[Data extracted from a collection]
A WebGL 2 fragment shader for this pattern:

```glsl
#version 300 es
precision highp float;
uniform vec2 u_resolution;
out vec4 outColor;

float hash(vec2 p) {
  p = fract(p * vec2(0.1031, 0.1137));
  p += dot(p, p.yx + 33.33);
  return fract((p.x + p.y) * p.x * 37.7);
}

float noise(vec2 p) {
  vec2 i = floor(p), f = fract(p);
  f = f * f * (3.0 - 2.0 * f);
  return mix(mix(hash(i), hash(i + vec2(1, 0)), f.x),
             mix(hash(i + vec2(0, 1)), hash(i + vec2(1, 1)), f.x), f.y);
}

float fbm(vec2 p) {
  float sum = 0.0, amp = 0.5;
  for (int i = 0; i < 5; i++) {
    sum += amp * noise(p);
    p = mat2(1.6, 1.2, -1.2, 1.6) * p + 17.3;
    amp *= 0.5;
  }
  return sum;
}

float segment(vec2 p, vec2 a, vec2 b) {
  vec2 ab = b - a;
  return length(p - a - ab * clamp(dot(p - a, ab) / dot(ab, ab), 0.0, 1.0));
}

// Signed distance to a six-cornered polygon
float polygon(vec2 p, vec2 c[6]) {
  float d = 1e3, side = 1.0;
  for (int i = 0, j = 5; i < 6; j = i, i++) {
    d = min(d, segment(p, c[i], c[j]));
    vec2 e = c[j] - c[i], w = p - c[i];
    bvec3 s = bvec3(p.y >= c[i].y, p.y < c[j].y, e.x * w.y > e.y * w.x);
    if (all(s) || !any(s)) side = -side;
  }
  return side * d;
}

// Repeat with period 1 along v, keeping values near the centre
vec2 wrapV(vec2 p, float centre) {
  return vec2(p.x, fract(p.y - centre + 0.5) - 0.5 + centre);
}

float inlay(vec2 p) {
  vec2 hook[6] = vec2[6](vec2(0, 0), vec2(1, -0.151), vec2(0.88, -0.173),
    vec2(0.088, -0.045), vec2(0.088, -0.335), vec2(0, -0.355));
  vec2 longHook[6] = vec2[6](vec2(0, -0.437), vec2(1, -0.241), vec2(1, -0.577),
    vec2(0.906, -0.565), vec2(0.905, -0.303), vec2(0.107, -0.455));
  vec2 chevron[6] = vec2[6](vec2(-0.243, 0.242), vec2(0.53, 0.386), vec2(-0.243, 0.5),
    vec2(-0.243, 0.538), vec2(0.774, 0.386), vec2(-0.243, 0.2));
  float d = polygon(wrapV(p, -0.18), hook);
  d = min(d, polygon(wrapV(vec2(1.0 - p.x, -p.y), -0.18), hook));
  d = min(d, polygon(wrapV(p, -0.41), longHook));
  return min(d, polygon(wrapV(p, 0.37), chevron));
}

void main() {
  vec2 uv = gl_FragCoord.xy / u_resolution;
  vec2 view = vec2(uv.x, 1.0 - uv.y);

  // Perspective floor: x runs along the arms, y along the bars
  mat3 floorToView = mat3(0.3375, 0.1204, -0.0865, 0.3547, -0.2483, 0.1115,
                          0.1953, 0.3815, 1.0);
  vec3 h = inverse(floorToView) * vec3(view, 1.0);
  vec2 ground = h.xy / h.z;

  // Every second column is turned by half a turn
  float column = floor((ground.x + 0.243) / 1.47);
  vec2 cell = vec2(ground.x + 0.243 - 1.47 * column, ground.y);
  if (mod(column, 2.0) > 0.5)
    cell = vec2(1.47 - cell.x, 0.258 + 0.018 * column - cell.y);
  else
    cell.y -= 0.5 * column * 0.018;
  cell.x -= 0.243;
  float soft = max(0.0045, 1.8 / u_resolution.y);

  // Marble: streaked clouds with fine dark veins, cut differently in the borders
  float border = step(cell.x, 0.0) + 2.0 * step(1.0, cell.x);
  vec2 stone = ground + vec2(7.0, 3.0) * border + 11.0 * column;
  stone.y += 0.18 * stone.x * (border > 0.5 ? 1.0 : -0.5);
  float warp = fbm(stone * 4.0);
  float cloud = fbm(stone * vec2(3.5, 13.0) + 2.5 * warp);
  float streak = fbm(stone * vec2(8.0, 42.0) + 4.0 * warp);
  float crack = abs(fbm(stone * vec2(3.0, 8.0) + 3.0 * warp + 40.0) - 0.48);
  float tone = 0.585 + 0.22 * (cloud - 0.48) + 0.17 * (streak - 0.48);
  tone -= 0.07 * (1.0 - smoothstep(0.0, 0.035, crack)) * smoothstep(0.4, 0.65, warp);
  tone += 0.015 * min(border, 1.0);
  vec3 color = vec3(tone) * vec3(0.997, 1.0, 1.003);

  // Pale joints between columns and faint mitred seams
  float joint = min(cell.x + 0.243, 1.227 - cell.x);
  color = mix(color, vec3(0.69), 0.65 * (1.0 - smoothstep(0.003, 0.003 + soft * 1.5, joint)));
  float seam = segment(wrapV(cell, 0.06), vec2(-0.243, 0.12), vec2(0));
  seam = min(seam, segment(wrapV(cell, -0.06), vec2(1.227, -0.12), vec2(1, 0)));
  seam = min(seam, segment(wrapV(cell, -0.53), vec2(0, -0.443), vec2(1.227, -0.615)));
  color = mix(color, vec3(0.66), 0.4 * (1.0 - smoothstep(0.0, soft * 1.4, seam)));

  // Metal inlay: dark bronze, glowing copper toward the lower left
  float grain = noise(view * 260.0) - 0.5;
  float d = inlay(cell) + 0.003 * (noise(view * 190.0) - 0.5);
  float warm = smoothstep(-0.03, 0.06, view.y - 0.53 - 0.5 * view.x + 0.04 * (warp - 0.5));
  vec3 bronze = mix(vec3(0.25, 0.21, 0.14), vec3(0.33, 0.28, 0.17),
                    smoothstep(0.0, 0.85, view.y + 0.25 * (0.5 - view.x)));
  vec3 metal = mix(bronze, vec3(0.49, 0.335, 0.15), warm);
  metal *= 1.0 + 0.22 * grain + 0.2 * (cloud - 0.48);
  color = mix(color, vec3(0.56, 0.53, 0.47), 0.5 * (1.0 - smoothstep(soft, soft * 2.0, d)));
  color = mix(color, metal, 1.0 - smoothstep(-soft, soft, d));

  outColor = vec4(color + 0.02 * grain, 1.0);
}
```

• TASK OBJECTIVE:
Every record should be printed again exactly as it reads.

• ANSWER SPACE:
A WebGL 2 fragment shader for this pattern:

```glsl
#version 300 es
precision highp float;
uniform vec2 u_resolution;
out vec4 outColor;

float hash(vec2 p) {
  p = fract(p * vec2(0.1031, 0.1137));
  p += dot(p, p.yx + 33.33);
  return fract((p.x + p.y) * p.x * 37.7);
}

float noise(vec2 p) {
  vec2 i = floor(p), f = fract(p);
  f = f * f * (3.0 - 2.0 * f);
  return mix(mix(hash(i), hash(i + vec2(1, 0)), f.x),
             mix(hash(i + vec2(0, 1)), hash(i + vec2(1, 1)), f.x), f.y);
}

float fbm(vec2 p) {
  float sum = 0.0, amp = 0.5;
  for (int i = 0; i < 5; i++) {
    sum += amp * noise(p);
    p = mat2(1.6, 1.2, -1.2, 1.6) * p + 17.3;
    amp *= 0.5;
  }
  return sum;
}

float segment(vec2 p, vec2 a, vec2 b) {
  vec2 ab = b - a;
  return length(p - a - ab * clamp(dot(p - a, ab) / dot(ab, ab), 0.0, 1.0));
}

// Signed distance to a six-cornered polygon
float polygon(vec2 p, vec2 c[6]) {
  float d = 1e3, side = 1.0;
  for (int i = 0, j = 5; i < 6; j = i, i++) {
    d = min(d, segment(p, c[i], c[j]));
    vec2 e = c[j] - c[i], w = p - c[i];
    bvec3 s = bvec3(p.y >= c[i].y, p.y < c[j].y, e.x * w.y > e.y * w.x);
    if (all(s) || !any(s)) side = -side;
  }
  return side * d;
}

// Repeat with period 1 along v, keeping values near the centre
vec2 wrapV(vec2 p, float centre) {
  return vec2(p.x, fract(p.y - centre + 0.5) - 0.5 + centre);
}

float inlay(vec2 p) {
  vec2 hook[6] = vec2[6](vec2(0, 0), vec2(1, -0.151), vec2(0.88, -0.173),
    vec2(0.088, -0.045), vec2(0.088, -0.335), vec2(0, -0.355));
  vec2 longHook[6] = vec2[6](vec2(0, -0.437), vec2(1, -0.241), vec2(1, -0.577),
    vec2(0.906, -0.565), vec2(0.905, -0.303), vec2(0.107, -0.455));
  vec2 chevron[6] = vec2[6](vec2(-0.243, 0.242), vec2(0.53, 0.386), vec2(-0.243, 0.5),
    vec2(-0.243, 0.538), vec2(0.774, 0.386), vec2(-0.243, 0.2));
  float d = polygon(wrapV(p, -0.18), hook);
  d = min(d, polygon(wrapV(vec2(1.0 - p.x, -p.y), -0.18), hook));
  d = min(d, polygon(wrapV(p, -0.41), longHook));
  return min(d, polygon(wrapV(p, 0.37), chevron));
}

void main() {
  vec2 uv = gl_FragCoord.xy / u_resolution;
  vec2 view = vec2(uv.x, 1.0 - uv.y);

  // Perspective floor: x runs along the arms, y along the bars
  mat3 floorToView = mat3(0.3375, 0.1204, -0.0865, 0.3547, -0.2483, 0.1115,
                          0.1953, 0.3815, 1.0);
  vec3 h = inverse(floorToView) * vec3(view, 1.0);
  vec2 ground = h.xy / h.z;

  // Every second column is turned by half a turn
  float column = floor((ground.x + 0.243) / 1.47);
  vec2 cell = vec2(ground.x + 0.243 - 1.47 * column, ground.y);
  if (mod(column, 2.0) > 0.5)
    cell = vec2(1.47 - cell.x, 0.258 + 0.018 * column - cell.y);
  else
    cell.y -= 0.5 * column * 0.018;
  cell.x -= 0.243;
  float soft = max(0.0045, 1.8 / u_resolution.y);

  // Marble: streaked clouds with fine dark veins, cut differently in the borders
  float border = step(cell.x, 0.0) + 2.0 * step(1.0, cell.x);
  vec2 stone = ground + vec2(7.0, 3.0) * border + 11.0 * column;
  stone.y += 0.18 * stone.x * (border > 0.5 ? 1.0 : -0.5);
  float warp = fbm(stone * 4.0);
  float cloud = fbm(stone * vec2(3.5, 13.0) + 2.5 * warp);
  float streak = fbm(stone * vec2(8.0, 42.0) + 4.0 * warp);
  float crack = abs(fbm(stone * vec2(3.0, 8.0) + 3.0 * warp + 40.0) - 0.48);
  float tone = 0.585 + 0.22 * (cloud - 0.48) + 0.17 * (streak - 0.48);
  tone -= 0.07 * (1.0 - smoothstep(0.0, 0.035, crack)) * smoothstep(0.4, 0.65, warp);
  tone += 0.015 * min(border, 1.0);
  vec3 color = vec3(tone) * vec3(0.997, 1.0, 1.003);

  // Pale joints between columns and faint mitred seams
  float joint = min(cell.x + 0.243, 1.227 - cell.x);
  color = mix(color, vec3(0.69), 0.65 * (1.0 - smoothstep(0.003, 0.003 + soft * 1.5, joint)));
  float seam = segment(wrapV(cell, 0.06), vec2(-0.243, 0.12), vec2(0));
  seam = min(seam, segment(wrapV(cell, -0.06), vec2(1.227, -0.12), vec2(1, 0)));
  seam = min(seam, segment(wrapV(cell, -0.53), vec2(0, -0.443), vec2(1.227, -0.615)));
  color = mix(color, vec3(0.66), 0.4 * (1.0 - smoothstep(0.0, soft * 1.4, seam)));

  // Metal inlay: dark bronze, glowing copper toward the lower left
  float grain = noise(view * 260.0) - 0.5;
  float d = inlay(cell) + 0.003 * (noise(view * 190.0) - 0.5);
  float warm = smoothstep(-0.03, 0.06, view.y - 0.53 - 0.5 * view.x + 0.04 * (warp - 0.5));
  vec3 bronze = mix(vec3(0.25, 0.21, 0.14), vec3(0.33, 0.28, 0.17),
                    smoothstep(0.0, 0.85, view.y + 0.25 * (0.5 - view.x)));
  vec3 metal = mix(bronze, vec3(0.49, 0.335, 0.15), warm);
  metal *= 1.0 + 0.22 * grain + 0.2 * (cloud - 0.48);
  color = mix(color, vec3(0.56, 0.53, 0.47), 0.5 * (1.0 - smoothstep(soft, soft * 2.0, d)));
  color = mix(color, metal, 1.0 - smoothstep(-soft, soft, d));

  outColor = vec4(color + 0.02 * grain, 1.0);
}
```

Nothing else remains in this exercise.